= Beginning of Section =

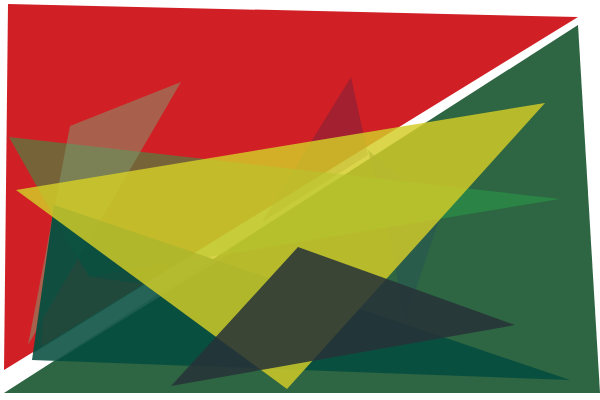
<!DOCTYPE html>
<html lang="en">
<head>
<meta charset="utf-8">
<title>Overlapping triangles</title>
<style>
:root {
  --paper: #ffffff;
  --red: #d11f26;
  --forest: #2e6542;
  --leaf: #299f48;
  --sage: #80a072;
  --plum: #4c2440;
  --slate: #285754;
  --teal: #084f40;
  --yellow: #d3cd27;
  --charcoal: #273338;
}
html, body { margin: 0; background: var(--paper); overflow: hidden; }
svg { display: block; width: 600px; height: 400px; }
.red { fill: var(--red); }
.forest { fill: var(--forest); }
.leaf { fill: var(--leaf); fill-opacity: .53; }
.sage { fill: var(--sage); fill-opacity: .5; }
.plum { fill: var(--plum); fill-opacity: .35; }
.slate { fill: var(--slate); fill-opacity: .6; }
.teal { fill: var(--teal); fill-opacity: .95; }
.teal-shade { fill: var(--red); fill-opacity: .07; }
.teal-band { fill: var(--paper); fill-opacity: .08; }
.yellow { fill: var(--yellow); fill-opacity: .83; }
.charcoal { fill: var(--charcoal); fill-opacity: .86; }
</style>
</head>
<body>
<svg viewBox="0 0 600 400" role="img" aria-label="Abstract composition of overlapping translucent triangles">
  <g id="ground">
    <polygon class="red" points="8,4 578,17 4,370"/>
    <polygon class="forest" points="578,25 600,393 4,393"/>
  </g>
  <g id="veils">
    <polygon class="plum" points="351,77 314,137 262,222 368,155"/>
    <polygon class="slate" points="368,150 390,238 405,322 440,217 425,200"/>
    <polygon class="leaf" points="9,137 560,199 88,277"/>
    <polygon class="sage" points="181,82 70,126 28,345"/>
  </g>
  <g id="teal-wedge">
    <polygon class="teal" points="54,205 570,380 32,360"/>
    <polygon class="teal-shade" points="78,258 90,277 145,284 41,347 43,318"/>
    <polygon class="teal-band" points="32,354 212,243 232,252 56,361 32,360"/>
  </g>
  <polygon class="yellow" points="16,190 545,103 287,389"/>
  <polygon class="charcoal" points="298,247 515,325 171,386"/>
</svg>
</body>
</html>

= End of Section =

• _PROBLEM STATEMENT_: Whenever the word "opacity" occurs in a line of the listing above, return that line.

• _EXERCISE RESULT_:
.leaf { fill: var(--leaf); fill-opacity: .53; }
.sage { fill: var(--sage); fill-opacity: .5; }
.plum { fill: var(--plum); fill-opacity: .35; }
.slate { fill: var(--slate); fill-opacity: .6; }
.teal { fill: var(--teal); fill-opacity: .95; }
.teal-shade { fill: var(--red); fill-opacity: .07; }
.teal-band { fill: var(--paper); fill-opacity: .08; }
.yellow { fill: var(--yellow); fill-opacity: .83; }
.charcoal { fill: var(--charcoal); fill-opacity: .86; }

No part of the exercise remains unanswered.